- GOAL OF THE EXERCISE -
All of the records should be reproduced word for word, but no images may appear in the copy.

[Saved data entries]

[Start of Attachment]

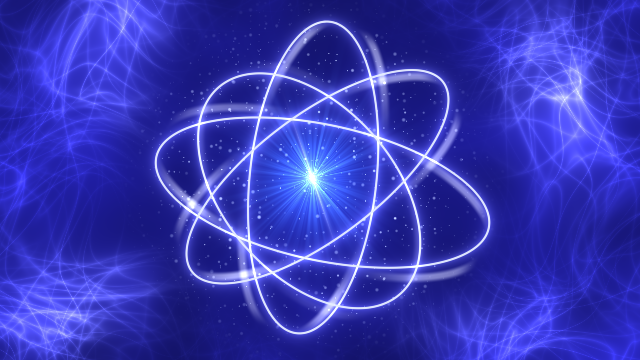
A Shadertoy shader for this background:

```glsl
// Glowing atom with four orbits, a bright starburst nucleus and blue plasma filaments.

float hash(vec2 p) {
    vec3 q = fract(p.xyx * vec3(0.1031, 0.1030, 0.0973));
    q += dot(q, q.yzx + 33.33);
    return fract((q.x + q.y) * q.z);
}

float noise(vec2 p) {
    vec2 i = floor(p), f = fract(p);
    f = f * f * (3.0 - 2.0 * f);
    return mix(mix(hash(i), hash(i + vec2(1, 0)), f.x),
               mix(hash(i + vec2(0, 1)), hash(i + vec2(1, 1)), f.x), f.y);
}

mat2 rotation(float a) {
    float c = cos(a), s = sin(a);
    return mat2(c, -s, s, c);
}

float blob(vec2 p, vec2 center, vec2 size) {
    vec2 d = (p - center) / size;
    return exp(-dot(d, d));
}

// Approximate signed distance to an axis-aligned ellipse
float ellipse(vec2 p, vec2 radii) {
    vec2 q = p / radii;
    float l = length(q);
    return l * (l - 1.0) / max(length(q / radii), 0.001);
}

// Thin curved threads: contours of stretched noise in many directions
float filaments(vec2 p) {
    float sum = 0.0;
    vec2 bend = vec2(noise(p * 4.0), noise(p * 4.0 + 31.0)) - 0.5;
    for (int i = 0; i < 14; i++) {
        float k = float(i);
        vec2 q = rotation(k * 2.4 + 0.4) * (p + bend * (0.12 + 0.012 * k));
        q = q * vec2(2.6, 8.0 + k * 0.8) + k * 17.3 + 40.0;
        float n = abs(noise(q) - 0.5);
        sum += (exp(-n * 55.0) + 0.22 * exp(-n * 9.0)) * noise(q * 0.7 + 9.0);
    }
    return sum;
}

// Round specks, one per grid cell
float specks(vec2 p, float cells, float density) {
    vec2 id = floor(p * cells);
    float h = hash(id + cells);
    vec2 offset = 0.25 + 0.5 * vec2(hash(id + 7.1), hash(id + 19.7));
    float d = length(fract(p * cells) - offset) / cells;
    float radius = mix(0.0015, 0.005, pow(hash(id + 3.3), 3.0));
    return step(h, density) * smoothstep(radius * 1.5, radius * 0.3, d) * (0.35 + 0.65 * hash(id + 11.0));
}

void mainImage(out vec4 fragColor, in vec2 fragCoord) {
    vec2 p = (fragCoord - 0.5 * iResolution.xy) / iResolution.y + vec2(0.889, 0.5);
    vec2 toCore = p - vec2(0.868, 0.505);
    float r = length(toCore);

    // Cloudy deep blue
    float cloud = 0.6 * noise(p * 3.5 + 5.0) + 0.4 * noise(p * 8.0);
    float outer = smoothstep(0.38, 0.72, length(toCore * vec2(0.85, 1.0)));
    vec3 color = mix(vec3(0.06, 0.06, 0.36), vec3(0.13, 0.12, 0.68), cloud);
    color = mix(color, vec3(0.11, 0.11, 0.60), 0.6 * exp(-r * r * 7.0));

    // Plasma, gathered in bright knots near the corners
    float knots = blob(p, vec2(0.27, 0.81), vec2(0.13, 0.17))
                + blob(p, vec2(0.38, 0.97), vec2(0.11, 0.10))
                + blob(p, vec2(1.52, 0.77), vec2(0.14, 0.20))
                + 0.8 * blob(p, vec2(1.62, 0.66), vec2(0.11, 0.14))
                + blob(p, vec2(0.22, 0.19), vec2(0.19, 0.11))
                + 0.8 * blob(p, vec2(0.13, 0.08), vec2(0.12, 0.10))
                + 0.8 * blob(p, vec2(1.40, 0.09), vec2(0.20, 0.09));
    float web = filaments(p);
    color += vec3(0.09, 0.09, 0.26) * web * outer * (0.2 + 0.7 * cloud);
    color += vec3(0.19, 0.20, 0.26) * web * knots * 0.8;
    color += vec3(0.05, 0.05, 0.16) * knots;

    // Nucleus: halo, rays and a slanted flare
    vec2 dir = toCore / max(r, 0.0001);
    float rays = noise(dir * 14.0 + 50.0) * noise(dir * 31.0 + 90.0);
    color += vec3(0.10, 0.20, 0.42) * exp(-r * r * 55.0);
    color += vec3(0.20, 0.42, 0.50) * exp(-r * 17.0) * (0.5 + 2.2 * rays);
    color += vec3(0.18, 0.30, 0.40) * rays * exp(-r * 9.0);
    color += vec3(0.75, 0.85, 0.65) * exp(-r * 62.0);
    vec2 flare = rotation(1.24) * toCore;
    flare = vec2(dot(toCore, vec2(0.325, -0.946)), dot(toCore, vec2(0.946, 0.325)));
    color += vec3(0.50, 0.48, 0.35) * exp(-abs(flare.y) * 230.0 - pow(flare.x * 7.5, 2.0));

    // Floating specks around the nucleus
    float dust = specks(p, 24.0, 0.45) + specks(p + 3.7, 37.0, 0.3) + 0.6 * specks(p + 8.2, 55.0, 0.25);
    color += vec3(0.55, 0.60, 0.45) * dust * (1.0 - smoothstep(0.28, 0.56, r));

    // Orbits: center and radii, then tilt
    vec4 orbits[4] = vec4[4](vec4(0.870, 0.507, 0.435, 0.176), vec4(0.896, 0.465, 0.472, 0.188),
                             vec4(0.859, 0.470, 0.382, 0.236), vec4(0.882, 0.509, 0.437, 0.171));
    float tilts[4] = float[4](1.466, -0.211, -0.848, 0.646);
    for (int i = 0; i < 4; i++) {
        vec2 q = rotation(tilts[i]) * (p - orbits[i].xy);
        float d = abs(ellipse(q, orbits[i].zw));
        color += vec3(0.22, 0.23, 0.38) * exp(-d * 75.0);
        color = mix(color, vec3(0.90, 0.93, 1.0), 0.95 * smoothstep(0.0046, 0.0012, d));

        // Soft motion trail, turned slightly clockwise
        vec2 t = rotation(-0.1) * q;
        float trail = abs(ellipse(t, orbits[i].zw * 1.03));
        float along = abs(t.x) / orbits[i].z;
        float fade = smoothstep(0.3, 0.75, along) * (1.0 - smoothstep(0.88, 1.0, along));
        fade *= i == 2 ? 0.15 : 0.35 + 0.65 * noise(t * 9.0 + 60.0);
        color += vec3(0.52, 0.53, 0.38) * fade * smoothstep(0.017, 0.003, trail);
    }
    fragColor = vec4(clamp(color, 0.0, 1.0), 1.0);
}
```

[End of Attachment]

- RESULT OF THIS TASK -
A Shadertoy shader for this background:

```glsl
// Glowing atom with four orbits, a bright starburst nucleus and blue plasma filaments.

float hash(vec2 p) {
    vec3 q = fract(p.xyx * vec3(0.1031, 0.1030, 0.0973));
    q += dot(q, q.yzx + 33.33);
    return fract((q.x + q.y) * q.z);
}

float noise(vec2 p) {
    vec2 i = floor(p), f = fract(p);
    f = f * f * (3.0 - 2.0 * f);
    return mix(mix(hash(i), hash(i + vec2(1, 0)), f.x),
               mix(hash(i + vec2(0, 1)), hash(i + vec2(1, 1)), f.x), f.y);
}

mat2 rotation(float a) {
    float c = cos(a), s = sin(a);
    return mat2(c, -s, s, c);
}

float blob(vec2 p, vec2 center, vec2 size) {
    vec2 d = (p - center) / size;
    return exp(-dot(d, d));
}

// Approximate signed distance to an axis-aligned ellipse
float ellipse(vec2 p, vec2 radii) {
    vec2 q = p / radii;
    float l = length(q);
    return l * (l - 1.0) / max(length(q / radii), 0.001);
}

// Thin curved threads: contours of stretched noise in many directions
float filaments(vec2 p) {
    float sum = 0.0;
    vec2 bend = vec2(noise(p * 4.0), noise(p * 4.0 + 31.0)) - 0.5;
    for (int i = 0; i < 14; i++) {
        float k = float(i);
        vec2 q = rotation(k * 2.4 + 0.4) * (p + bend * (0.12 + 0.012 * k));
        q = q * vec2(2.6, 8.0 + k * 0.8) + k * 17.3 + 40.0;
        float n = abs(noise(q) - 0.5);
        sum += (exp(-n * 55.0) + 0.22 * exp(-n * 9.0)) * noise(q * 0.7 + 9.0);
    }
    return sum;
}

// Round specks, one per grid cell
float specks(vec2 p, float cells, float density) {
    vec2 id = floor(p * cells);
    float h = hash(id + cells);
    vec2 offset = 0.25 + 0.5 * vec2(hash(id + 7.1), hash(id + 19.7));
    float d = length(fract(p * cells) - offset) / cells;
    float radius = mix(0.0015, 0.005, pow(hash(id + 3.3), 3.0));
    return step(h, density) * smoothstep(radius * 1.5, radius * 0.3, d) * (0.35 + 0.65 * hash(id + 11.0));
}

void mainImage(out vec4 fragColor, in vec2 fragCoord) {
    vec2 p = (fragCoord - 0.5 * iResolution.xy) / iResolution.y + vec2(0.889, 0.5);
    vec2 toCore = p - vec2(0.868, 0.505);
    float r = length(toCore);

    // Cloudy deep blue
    float cloud = 0.6 * noise(p * 3.5 + 5.0) + 0.4 * noise(p * 8.0);
    float outer = smoothstep(0.38, 0.72, length(toCore * vec2(0.85, 1.0)));
    vec3 color = mix(vec3(0.06, 0.06, 0.36), vec3(0.13, 0.12, 0.68), cloud);
    color = mix(color, vec3(0.11, 0.11, 0.60), 0.6 * exp(-r * r * 7.0));

    // Plasma, gathered in bright knots near the corners
    float knots = blob(p, vec2(0.27, 0.81), vec2(0.13, 0.17))
                + blob(p, vec2(0.38, 0.97), vec2(0.11, 0.10))
                + blob(p, vec2(1.52, 0.77), vec2(0.14, 0.20))
                + 0.8 * blob(p, vec2(1.62, 0.66), vec2(0.11, 0.14))
                + blob(p, vec2(0.22, 0.19), vec2(0.19, 0.11))
                + 0.8 * blob(p, vec2(0.13, 0.08), vec2(0.12, 0.10))
                + 0.8 * blob(p, vec2(1.40, 0.09), vec2(0.20, 0.09));
    float web = filaments(p);
    color += vec3(0.09, 0.09, 0.26) * web * outer * (0.2 + 0.7 * cloud);
    color += vec3(0.19, 0.20, 0.26) * web * knots * 0.8;
    color += vec3(0.05, 0.05, 0.16) * knots;

    // Nucleus: halo, rays and a slanted flare
    vec2 dir = toCore / max(r, 0.0001);
    float rays = noise(dir * 14.0 + 50.0) * noise(dir * 31.0 + 90.0);
    color += vec3(0.10, 0.20, 0.42) * exp(-r * r * 55.0);
    color += vec3(0.20, 0.42, 0.50) * exp(-r * 17.0) * (0.5 + 2.2 * rays);
    color += vec3(0.18, 0.30, 0.40) * rays * exp(-r * 9.0);
    color += vec3(0.75, 0.85, 0.65) * exp(-r * 62.0);
    vec2 flare = rotation(1.24) * toCore;
    flare = vec2(dot(toCore, vec2(0.325, -0.946)), dot(toCore, vec2(0.946, 0.325)));
    color += vec3(0.50, 0.48, 0.35) * exp(-abs(flare.y) * 230.0 - pow(flare.x * 7.5, 2.0));

    // Floating specks around the nucleus
    float dust = specks(p, 24.0, 0.45) + specks(p + 3.7, 37.0, 0.3) + 0.6 * specks(p + 8.2, 55.0, 0.25);
    color += vec3(0.55, 0.60, 0.45) * dust * (1.0 - smoothstep(0.28, 0.56, r));

    // Orbits: center and radii, then tilt
    vec4 orbits[4] = vec4[4](vec4(0.870, 0.507, 0.435, 0.176), vec4(0.896, 0.465, 0.472, 0.188),
                             vec4(0.859, 0.470, 0.382, 0.236), vec4(0.882, 0.509, 0.437, 0.171));
    float tilts[4] = float[4](1.466, -0.211, -0.848, 0.646);
    for (int i = 0; i < 4; i++) {
        vec2 q = rotation(tilts[i]) * (p - orbits[i].xy);
        float d = abs(ellipse(q, orbits[i].zw));
        color += vec3(0.22, 0.23, 0.38) * exp(-d * 75.0);
        color = mix(color, vec3(0.90, 0.93, 1.0), 0.95 * smoothstep(0.0046, 0.0012, d));

        // Soft motion trail, turned slightly clockwise
        vec2 t = rotation(-0.1) * q;
        float trail = abs(ellipse(t, orbits[i].zw * 1.03));
        float along = abs(t.x) / orbits[i].z;
        float fade = smoothstep(0.3, 0.75, along) * (1.0 - smoothstep(0.88, 1.0, along));
        fade *= i == 2 ? 0.15 : 0.35 + 0.65 * noise(t * 9.0 + 60.0);
        color += vec3(0.52, 0.53, 0.38) * fade * smoothstep(0.017, 0.003, trail);
    }
    fragColor = vec4(clamp(color, 0.0, 1.0), 1.0);
}
```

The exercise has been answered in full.